In An Indefinite Sentence: A Personal History of Outlawed Love and Sex, Siddharth Dube writes a compelling memoir of being a cosmopolitan gay Indian man in a nation that criminalized homosexuality and of coming of age in the 1980s when the AIDS epidemic was just becoming known around the world.
His narrative intertwines stories of growing up gay in India, his struggles with social and cultural marginalization both in India and the U.S., his work in public health focusing on AIDS and sex worker rights, his complex relationship with his parents, his friendships and his romantic relationships.
Born into a wealthy Calcutta family, Dube and his brothers attended elite schools, including the famous Doon school. He writes of the rampant sexual abuse and violence inflicted by older boys on younger ones. For a child who was beginning to grapple with his attraction to other boys, this was a terrifying introduction to sex. But for his kinder, older brother’s intervention, the young Siddharth might have suffered more.
In Doon, he also made his first lasting friendships and experienced romantic love. Dube writes of his struggles to identify as gay and to come out to his parents and friends in a culture that criminalized homosexuality and rendered it invisible. College in Delhi at St. Stephens allowed him to discover others who were gay and to come out to a few people. One of the most moving scenes in the memoir is when he comes out to his father who responds with both love and confusion.
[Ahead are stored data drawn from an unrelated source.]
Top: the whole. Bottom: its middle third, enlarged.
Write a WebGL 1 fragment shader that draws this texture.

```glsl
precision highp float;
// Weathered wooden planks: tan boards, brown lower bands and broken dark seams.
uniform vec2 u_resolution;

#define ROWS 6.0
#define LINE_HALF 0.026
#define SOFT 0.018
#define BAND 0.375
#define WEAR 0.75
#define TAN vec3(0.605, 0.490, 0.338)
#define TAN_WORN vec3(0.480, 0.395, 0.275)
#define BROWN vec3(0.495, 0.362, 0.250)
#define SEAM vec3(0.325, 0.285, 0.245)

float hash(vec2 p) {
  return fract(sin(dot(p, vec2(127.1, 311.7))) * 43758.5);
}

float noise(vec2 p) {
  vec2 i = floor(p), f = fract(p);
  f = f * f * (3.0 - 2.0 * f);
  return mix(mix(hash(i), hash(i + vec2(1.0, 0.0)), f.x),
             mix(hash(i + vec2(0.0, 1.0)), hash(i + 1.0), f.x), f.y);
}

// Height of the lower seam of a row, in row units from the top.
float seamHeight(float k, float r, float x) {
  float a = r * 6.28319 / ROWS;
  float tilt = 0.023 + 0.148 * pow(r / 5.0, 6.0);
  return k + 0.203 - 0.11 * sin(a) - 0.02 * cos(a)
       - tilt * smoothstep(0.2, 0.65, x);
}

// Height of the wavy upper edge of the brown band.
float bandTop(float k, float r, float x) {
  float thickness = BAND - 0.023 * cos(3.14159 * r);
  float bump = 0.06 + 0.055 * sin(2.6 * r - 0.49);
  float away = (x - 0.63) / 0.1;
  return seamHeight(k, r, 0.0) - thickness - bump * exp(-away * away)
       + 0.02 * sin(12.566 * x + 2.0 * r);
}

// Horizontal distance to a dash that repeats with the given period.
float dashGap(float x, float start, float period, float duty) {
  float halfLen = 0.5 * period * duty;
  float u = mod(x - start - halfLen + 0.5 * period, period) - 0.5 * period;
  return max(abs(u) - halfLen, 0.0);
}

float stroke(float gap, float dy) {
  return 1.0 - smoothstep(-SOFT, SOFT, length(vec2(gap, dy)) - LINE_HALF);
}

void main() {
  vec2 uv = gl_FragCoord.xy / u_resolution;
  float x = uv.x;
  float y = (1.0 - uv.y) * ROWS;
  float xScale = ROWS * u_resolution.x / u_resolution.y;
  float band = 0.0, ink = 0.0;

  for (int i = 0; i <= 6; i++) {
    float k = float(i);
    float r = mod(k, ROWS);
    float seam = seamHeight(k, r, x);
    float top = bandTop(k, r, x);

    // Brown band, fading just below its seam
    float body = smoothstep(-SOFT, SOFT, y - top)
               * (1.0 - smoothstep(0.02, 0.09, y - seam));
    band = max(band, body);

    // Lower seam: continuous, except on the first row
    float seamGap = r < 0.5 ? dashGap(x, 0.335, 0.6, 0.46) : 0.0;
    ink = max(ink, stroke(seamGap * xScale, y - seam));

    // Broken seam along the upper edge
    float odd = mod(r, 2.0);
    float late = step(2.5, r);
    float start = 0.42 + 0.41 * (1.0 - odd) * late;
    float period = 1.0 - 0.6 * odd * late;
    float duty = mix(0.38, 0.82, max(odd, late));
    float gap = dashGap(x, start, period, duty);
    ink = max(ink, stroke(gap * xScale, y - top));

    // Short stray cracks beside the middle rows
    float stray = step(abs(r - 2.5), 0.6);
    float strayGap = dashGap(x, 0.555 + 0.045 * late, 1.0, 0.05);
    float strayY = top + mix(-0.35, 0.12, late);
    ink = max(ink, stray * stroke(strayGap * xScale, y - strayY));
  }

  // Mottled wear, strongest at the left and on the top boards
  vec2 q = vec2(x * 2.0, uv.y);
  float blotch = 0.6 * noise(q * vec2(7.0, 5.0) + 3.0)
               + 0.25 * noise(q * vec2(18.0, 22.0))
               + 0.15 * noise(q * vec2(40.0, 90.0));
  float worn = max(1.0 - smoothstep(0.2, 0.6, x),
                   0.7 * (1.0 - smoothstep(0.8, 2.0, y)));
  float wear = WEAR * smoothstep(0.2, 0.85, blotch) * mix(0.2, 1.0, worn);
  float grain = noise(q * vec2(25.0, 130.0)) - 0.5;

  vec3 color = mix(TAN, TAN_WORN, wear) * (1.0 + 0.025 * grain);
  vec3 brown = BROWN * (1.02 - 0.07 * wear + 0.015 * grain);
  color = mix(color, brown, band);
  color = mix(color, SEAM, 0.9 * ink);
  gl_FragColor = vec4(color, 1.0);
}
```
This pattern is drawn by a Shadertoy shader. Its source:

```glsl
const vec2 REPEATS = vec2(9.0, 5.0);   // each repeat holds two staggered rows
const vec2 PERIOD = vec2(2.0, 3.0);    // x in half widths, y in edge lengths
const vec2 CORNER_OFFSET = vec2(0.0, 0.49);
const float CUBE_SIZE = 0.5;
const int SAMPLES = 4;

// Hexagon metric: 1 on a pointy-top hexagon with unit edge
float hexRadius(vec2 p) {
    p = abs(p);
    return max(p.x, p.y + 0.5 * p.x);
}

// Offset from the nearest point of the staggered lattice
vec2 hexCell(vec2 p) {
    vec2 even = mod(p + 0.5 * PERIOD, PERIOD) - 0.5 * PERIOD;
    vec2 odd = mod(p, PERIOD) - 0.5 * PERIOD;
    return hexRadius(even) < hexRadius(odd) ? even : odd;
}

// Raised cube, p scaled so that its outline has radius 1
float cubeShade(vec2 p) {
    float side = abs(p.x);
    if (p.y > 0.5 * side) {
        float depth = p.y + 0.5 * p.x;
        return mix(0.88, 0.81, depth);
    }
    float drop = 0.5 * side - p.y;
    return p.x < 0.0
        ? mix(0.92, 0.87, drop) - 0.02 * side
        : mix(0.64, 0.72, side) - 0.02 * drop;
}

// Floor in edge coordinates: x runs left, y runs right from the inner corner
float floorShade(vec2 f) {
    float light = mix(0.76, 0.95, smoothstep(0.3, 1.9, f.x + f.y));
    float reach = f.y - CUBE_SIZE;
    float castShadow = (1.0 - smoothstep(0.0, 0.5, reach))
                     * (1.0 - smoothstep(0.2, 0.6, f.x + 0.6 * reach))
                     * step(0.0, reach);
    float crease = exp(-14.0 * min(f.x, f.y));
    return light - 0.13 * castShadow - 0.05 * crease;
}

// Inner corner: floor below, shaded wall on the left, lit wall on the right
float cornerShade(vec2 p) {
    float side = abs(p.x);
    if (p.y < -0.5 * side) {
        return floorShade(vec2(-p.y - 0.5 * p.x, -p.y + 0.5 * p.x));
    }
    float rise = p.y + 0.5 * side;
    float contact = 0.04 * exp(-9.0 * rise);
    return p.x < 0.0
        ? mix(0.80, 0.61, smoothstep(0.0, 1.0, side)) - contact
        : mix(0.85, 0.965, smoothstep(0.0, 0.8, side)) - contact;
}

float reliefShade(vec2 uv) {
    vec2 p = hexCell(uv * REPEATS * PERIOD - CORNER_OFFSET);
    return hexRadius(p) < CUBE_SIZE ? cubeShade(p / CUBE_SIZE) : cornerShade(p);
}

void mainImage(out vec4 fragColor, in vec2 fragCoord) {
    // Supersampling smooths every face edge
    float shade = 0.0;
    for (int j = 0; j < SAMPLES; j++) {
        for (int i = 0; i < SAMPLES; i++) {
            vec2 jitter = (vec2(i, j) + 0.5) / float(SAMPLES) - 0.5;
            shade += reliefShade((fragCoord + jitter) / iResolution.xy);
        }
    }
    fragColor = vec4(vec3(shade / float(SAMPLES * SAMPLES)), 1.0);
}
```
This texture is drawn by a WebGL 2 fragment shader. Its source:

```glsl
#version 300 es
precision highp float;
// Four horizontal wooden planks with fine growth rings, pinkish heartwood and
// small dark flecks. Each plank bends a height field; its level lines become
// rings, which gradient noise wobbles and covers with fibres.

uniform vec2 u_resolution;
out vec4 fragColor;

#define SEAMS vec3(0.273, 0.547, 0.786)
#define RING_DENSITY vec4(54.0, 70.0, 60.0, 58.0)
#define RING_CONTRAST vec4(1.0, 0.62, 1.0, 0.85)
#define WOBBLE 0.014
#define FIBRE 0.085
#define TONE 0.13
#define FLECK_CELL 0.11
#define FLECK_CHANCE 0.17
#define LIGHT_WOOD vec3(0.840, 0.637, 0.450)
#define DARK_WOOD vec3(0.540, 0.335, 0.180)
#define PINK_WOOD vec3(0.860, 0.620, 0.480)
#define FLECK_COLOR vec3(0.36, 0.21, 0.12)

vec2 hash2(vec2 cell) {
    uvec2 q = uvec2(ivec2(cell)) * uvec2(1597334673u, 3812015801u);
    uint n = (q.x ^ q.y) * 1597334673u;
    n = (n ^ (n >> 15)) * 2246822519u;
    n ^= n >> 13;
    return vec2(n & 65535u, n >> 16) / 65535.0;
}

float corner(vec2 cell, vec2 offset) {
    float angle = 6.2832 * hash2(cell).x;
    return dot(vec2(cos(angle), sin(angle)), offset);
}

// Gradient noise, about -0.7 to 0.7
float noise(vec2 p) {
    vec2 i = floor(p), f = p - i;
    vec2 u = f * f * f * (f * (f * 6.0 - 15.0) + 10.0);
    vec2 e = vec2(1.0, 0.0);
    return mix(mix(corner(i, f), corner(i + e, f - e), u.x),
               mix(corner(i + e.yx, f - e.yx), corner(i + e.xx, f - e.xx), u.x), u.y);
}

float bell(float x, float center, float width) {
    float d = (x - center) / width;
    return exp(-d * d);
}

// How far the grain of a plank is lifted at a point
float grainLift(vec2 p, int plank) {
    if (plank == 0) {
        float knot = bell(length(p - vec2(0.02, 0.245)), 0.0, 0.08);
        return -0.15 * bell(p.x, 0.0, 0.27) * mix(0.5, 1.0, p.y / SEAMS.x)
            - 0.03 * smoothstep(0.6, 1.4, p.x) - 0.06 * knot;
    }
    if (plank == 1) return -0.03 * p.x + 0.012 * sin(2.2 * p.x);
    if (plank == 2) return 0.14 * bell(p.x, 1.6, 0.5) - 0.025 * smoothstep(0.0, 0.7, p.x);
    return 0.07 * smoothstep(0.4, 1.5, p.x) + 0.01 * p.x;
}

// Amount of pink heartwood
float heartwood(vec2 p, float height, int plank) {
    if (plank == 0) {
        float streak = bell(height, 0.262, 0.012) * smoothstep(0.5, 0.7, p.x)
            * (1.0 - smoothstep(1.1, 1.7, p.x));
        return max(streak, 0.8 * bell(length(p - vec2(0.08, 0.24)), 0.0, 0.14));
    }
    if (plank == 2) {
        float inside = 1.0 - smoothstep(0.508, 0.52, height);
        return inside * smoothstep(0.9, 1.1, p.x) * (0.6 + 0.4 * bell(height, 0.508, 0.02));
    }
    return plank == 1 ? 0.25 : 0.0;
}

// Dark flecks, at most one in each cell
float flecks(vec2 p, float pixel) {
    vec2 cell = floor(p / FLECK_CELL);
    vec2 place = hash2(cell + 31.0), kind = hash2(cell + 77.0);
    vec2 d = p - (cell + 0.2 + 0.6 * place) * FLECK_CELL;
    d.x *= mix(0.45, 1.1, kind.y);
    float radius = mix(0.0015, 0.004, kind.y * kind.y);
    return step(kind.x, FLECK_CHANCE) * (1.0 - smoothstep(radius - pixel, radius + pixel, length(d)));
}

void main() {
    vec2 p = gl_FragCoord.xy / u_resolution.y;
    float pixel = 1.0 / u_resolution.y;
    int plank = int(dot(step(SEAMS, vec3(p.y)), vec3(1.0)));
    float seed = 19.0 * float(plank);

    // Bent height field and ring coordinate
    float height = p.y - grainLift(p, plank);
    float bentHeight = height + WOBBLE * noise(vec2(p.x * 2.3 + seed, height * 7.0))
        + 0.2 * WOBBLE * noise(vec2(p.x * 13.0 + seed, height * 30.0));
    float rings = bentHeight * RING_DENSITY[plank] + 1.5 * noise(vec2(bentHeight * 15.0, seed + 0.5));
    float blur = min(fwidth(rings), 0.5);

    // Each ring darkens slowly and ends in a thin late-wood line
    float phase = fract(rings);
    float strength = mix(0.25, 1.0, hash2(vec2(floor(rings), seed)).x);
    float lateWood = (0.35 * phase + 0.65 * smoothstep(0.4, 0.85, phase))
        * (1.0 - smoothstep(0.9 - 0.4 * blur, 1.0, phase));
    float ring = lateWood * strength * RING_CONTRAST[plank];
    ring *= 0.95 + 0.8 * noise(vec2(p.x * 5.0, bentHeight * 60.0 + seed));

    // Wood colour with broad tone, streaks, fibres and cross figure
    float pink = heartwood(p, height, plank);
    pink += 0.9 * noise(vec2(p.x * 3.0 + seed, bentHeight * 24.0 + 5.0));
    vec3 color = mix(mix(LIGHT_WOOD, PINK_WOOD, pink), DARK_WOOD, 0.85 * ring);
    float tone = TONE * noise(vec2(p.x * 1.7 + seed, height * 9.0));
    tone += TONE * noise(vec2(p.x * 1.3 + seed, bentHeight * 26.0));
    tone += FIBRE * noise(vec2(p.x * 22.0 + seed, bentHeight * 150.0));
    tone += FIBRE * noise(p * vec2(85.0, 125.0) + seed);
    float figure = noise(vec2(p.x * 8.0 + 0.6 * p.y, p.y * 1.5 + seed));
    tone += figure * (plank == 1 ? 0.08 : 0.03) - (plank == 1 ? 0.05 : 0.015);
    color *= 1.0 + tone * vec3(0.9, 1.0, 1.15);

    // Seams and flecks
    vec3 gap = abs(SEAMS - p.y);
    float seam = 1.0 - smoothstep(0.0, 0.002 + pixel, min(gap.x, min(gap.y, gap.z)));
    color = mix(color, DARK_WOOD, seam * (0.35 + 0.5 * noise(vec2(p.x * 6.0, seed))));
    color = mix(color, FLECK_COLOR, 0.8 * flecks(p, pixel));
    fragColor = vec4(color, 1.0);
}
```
The narrative charts Dube’s powerful and evolving relationship with his father from early childhood to the end of his father’s life on a mountaintop home in the Nilgiris.
Woven into the story of his own sexual awakening and exploration of his sexual identity is also the story of his remarkable work as a writer, public health advocate and policy maker. Dube studied at Tufts and Harvard, and at the latter institution he worked with Jonathan Mann, “the architect of the international response to the pandemic,” who had been at the World Health Organization prior to joining Harvard.
From Mann, Dube learned much about the challenges public health workers faced with the rising pandemic where there was then no vaccine, no known cures, and little knowledge about transmission. He notes that Mann’s biggest contribution to fighting AIDS was to insist that governments adopt AIDS control strategies that respected human rights rather than relying on compulsion. A variety of grants and work opportunities allowed Dube to follow India’s response to AIDS and to meet with many organizations and grassroots organizers, including sex workers who were tirelessly engaged in peer education and struggles against the legal and cultural barriers they faced.
The personal narrative of identity, relationships, love and loss is poignant. At the same time the detailed analysis of the public health challenges, the stories of the people fighting discrimination and misinformation, the discussion of political corruption that reaches the highest organizational levels makes this an informative and compelling read. The book is well written and leaves the reader with much to think about the history of AIDS and the cultural and legal aspects of gender and sexuality.
Siddharth Dube will be in conversation with Sonora Jha at Elliott Bay Books on June 6 at 7:00 PM.